[Document images with source code]
══════════
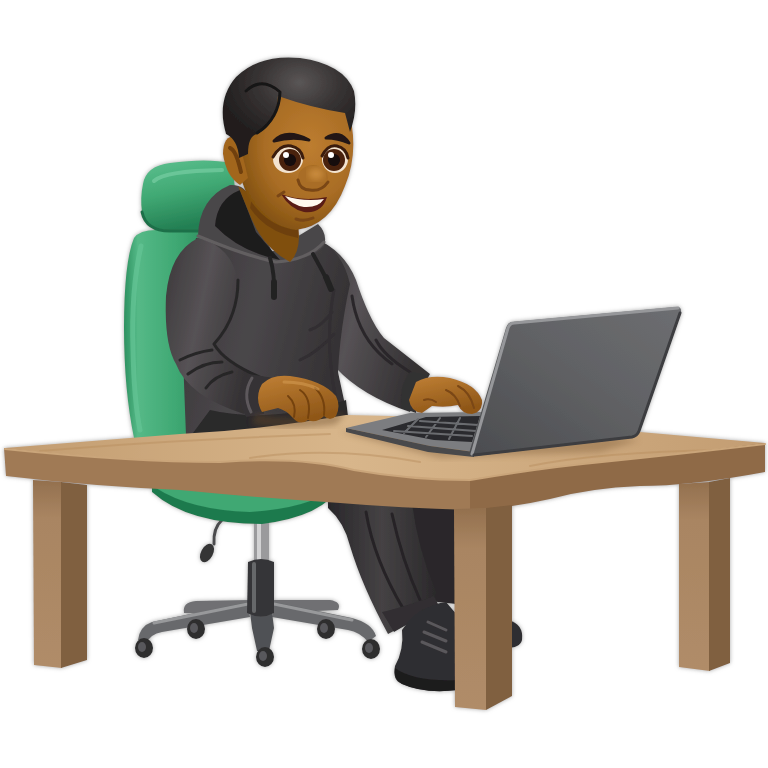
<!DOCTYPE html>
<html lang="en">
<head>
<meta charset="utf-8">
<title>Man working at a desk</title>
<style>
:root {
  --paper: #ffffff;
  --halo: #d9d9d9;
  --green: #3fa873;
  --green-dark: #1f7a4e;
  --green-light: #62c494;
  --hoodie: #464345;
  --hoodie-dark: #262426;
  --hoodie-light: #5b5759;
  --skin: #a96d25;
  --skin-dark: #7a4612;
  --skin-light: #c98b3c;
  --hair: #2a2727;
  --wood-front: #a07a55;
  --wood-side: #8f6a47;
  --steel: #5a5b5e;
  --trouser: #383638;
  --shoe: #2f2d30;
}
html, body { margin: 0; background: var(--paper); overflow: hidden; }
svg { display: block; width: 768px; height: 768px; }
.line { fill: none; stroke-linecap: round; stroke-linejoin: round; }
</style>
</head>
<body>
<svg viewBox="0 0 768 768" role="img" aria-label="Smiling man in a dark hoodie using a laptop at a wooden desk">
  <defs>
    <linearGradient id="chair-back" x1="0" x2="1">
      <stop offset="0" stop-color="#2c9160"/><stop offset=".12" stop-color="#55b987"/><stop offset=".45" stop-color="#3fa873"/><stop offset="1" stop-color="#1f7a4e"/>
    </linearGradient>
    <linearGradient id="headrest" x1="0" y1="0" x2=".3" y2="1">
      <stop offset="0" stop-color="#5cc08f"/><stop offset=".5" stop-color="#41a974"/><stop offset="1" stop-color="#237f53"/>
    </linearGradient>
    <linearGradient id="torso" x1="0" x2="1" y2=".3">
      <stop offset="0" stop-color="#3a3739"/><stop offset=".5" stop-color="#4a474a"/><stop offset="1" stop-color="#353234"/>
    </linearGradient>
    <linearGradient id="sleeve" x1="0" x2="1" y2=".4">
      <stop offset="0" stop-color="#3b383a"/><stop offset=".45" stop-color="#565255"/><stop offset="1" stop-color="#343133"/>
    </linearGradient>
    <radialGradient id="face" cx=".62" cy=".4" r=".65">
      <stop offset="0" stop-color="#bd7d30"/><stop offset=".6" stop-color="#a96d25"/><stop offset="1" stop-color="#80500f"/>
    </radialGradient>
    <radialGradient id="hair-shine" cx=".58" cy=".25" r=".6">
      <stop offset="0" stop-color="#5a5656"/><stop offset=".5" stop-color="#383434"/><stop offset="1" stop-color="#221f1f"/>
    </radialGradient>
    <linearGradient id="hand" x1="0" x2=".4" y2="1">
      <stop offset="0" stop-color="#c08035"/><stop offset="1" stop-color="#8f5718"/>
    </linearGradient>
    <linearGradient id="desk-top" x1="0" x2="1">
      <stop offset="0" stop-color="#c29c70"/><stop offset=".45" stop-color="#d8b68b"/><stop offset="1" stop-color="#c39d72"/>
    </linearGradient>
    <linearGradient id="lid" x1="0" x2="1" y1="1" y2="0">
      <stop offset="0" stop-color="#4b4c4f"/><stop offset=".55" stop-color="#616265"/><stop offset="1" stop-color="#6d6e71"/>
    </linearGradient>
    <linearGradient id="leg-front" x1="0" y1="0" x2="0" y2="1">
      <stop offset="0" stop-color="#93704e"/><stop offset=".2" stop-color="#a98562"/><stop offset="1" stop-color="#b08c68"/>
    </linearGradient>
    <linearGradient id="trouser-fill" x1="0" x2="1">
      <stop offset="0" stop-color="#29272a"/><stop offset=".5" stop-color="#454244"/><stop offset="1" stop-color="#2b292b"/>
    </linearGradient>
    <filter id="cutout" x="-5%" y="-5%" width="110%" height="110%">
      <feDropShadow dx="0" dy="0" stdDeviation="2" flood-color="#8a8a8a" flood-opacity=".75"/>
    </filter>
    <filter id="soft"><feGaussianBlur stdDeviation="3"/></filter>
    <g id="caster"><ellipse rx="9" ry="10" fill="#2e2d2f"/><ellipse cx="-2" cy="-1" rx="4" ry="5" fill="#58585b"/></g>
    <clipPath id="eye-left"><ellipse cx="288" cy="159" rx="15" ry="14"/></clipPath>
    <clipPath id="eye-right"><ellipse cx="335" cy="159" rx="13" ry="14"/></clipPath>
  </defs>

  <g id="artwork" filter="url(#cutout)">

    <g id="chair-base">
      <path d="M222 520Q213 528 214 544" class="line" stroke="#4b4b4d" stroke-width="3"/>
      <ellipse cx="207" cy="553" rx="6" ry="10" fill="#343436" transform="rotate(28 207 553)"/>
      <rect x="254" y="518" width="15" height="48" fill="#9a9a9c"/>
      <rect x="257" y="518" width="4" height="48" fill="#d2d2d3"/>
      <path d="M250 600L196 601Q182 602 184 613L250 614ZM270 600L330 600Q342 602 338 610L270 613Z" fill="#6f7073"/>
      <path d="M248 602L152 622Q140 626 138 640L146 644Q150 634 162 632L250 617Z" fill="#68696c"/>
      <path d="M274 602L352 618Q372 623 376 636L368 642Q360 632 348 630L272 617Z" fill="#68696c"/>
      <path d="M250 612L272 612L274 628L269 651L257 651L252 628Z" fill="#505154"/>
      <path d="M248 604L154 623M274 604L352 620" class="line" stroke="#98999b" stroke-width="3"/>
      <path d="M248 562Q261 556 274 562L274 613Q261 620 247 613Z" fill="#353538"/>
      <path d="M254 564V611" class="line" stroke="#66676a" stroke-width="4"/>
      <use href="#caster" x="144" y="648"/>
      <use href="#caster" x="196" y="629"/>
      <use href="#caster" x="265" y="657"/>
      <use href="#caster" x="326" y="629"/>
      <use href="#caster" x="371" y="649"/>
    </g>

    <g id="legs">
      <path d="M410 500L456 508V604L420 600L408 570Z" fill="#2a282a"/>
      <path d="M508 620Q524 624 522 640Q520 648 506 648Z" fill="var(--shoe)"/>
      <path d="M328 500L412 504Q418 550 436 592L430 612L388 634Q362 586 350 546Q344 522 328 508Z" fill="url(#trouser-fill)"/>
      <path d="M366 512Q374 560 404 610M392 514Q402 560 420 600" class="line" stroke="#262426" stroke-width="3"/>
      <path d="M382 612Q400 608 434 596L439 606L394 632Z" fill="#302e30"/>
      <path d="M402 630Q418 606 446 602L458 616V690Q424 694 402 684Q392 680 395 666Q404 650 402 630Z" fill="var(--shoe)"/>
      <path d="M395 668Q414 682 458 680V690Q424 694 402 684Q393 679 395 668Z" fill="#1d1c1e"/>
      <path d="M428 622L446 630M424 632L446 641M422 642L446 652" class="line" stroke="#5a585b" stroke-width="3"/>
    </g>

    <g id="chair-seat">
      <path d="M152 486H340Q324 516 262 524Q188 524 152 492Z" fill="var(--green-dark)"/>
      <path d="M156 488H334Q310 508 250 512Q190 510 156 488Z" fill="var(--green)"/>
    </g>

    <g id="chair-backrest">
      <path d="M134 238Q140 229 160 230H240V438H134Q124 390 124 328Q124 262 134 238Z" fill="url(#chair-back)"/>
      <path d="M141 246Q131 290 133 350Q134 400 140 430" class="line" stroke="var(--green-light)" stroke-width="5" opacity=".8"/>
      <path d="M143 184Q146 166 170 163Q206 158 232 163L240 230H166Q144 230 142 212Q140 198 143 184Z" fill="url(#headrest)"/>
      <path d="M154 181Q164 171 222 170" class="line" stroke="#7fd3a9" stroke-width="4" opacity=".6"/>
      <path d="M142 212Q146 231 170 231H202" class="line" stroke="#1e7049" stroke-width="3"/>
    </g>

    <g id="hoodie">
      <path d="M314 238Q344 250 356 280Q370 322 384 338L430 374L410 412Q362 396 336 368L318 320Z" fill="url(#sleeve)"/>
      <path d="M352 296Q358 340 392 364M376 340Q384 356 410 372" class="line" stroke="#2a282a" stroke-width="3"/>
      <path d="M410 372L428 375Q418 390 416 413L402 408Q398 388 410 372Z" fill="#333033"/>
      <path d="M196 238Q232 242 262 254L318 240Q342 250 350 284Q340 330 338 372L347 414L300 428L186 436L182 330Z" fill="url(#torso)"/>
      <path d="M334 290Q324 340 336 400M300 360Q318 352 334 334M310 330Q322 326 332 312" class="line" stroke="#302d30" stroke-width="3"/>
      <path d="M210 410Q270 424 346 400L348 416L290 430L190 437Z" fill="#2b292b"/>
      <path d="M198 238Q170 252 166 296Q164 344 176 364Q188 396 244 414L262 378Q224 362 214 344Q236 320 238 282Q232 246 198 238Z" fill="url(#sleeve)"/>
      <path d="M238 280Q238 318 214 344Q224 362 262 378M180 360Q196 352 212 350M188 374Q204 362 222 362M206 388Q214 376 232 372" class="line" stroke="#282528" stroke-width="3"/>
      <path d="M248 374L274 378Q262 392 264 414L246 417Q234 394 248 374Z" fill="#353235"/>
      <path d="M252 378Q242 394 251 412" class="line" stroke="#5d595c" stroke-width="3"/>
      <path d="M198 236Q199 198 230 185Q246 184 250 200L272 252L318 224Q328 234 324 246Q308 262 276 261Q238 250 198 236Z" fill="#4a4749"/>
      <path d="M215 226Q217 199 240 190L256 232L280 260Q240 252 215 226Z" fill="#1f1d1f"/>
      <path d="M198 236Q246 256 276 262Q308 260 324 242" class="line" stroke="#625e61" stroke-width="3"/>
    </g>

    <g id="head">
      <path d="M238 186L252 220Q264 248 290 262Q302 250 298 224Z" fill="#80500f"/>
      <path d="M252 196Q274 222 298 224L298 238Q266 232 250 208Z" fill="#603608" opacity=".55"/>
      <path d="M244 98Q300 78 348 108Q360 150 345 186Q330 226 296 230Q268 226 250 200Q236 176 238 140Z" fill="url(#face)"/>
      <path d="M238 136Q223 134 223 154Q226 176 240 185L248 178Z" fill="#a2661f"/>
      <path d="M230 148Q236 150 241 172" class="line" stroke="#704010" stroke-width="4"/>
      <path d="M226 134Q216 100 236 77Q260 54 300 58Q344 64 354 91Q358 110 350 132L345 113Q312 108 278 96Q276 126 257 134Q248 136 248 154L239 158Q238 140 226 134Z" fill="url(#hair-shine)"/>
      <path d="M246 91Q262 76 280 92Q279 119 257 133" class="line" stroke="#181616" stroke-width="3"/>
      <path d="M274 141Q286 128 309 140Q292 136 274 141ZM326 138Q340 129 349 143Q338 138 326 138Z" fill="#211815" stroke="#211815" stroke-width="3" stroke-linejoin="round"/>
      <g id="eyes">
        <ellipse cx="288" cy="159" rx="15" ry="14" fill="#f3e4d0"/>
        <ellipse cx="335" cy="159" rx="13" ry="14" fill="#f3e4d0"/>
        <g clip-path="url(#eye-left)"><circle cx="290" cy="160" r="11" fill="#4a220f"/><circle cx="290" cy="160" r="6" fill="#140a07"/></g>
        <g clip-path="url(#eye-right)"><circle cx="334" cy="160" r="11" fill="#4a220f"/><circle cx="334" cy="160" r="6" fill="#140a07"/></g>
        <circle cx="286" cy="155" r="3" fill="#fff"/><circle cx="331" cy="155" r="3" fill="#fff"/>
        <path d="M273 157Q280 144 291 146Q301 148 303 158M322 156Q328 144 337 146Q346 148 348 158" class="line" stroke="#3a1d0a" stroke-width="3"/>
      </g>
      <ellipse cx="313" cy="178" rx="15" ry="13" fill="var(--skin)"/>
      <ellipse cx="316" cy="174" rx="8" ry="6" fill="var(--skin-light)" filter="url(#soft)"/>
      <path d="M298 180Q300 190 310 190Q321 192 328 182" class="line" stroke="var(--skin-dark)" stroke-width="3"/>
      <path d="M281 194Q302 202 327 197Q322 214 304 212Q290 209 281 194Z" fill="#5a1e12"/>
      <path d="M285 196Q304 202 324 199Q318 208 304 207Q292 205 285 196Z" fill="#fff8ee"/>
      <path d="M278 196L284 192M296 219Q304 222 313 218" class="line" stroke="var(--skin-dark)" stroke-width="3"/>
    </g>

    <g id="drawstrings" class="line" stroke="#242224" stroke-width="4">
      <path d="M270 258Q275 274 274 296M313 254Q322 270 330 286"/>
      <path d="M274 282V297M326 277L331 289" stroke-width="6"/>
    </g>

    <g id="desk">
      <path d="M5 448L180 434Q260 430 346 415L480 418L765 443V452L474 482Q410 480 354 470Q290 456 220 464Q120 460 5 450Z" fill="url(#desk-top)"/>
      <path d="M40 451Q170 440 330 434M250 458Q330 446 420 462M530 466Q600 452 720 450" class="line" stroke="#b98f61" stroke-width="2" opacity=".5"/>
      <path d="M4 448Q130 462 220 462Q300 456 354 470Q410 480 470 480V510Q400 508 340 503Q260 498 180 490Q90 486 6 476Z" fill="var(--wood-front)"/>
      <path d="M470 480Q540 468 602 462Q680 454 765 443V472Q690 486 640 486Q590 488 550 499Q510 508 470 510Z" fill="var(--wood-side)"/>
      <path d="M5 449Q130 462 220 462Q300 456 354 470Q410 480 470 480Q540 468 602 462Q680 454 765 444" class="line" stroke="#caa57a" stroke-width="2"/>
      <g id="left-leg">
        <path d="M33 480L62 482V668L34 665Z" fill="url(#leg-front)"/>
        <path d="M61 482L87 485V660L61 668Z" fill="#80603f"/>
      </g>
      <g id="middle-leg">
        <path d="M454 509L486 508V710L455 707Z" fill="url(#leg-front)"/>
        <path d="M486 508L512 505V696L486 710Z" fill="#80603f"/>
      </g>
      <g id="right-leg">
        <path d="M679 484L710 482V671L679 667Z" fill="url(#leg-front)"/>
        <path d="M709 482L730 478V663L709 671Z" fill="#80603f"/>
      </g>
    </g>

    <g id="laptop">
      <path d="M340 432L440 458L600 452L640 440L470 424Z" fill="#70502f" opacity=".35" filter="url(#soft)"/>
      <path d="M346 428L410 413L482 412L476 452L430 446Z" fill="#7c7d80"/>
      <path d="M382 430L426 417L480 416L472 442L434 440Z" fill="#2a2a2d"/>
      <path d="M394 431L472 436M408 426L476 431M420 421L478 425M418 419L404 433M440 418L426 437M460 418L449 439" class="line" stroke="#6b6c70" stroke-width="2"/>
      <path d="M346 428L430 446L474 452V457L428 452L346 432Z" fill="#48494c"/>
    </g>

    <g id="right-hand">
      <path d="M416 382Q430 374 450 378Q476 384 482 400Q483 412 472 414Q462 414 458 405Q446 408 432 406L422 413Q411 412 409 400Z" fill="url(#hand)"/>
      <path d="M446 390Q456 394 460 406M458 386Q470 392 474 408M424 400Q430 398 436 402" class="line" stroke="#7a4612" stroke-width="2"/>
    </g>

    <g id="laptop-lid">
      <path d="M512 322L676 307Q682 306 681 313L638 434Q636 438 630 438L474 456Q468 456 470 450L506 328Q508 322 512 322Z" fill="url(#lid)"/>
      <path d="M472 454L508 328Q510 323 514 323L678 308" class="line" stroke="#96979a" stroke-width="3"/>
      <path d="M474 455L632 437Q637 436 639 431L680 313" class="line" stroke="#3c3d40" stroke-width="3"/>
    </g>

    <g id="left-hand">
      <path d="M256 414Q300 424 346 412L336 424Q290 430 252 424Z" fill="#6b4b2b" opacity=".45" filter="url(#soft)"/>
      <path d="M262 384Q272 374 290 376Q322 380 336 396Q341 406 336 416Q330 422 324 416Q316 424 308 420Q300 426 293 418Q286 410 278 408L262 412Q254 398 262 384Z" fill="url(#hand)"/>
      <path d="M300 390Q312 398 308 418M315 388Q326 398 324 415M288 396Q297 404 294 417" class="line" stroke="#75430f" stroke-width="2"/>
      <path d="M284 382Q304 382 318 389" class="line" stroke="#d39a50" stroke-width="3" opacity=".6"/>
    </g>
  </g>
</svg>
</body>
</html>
══════════
§ REQUIRED WORK
If the word "skin" appears in a line above, copy that line.

§ PROBLEM SOLUTION
  --skin: #a96d25;
  --skin-dark: #7a4612;
  --skin-light: #c98b3c;
      <ellipse cx="313" cy="178" rx="15" ry="13" fill="var(--skin)"/>
      <ellipse cx="316" cy="174" rx="8" ry="6" fill="var(--skin-light)" filter="url(#soft)"/>
      <path d="M298 180Q300 190 310 190Q321 192 328 182" class="line" stroke="var(--skin-dark)" stroke-width="3"/>
      <path d="M278 196L284 192M296 219Q304 222 313 218" class="line" stroke="var(--skin-dark)" stroke-width="3"/>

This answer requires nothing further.